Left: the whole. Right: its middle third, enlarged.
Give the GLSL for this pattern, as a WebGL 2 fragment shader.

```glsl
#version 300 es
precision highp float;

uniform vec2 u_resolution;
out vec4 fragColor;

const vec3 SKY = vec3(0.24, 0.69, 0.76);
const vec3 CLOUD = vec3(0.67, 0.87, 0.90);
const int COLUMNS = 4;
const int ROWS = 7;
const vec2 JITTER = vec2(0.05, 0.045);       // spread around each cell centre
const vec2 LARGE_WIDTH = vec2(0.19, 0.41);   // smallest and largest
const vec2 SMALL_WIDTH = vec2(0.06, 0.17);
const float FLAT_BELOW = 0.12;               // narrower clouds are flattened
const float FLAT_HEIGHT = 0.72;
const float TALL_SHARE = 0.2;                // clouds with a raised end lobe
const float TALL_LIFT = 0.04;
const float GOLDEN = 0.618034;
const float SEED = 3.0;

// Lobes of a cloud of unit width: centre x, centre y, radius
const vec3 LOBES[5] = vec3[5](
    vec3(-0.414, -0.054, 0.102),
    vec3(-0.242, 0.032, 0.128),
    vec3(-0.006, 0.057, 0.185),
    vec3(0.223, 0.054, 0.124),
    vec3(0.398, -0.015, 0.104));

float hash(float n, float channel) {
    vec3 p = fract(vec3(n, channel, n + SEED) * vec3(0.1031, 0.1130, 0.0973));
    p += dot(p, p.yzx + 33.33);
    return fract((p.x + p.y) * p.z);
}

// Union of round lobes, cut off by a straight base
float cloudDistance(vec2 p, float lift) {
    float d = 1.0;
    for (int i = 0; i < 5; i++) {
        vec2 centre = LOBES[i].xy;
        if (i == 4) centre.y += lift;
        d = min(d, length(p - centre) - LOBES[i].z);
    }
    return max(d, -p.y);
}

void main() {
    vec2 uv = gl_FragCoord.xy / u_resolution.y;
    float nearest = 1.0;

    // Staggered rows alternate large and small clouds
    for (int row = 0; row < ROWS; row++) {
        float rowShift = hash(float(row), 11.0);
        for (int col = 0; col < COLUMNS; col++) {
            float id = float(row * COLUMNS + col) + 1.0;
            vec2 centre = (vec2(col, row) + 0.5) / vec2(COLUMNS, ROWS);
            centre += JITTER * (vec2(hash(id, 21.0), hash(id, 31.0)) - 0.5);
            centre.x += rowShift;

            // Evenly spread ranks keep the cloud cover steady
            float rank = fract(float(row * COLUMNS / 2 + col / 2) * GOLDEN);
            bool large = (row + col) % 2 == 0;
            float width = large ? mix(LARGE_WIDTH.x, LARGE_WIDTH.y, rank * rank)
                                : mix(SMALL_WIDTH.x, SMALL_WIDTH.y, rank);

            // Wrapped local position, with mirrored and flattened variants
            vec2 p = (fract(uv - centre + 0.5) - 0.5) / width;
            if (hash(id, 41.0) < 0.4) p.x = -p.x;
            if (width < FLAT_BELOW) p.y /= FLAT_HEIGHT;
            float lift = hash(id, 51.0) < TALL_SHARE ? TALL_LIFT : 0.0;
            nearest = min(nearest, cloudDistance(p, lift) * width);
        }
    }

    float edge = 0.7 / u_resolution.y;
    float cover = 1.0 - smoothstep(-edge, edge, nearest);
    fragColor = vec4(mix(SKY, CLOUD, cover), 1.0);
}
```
= = = = =
If a line in the listing contains the string "fract", copy it.

    vec3 p = fract(vec3(n, channel, n + SEED) * vec3(0.1031, 0.1130, 0.0973));
    return fract((p.x + p.y) * p.z);
            float rank = fract(float(row * COLUMNS / 2 + col / 2) * GOLDEN);
            vec2 p = (fract(uv - centre + 0.5) - 0.5) / width;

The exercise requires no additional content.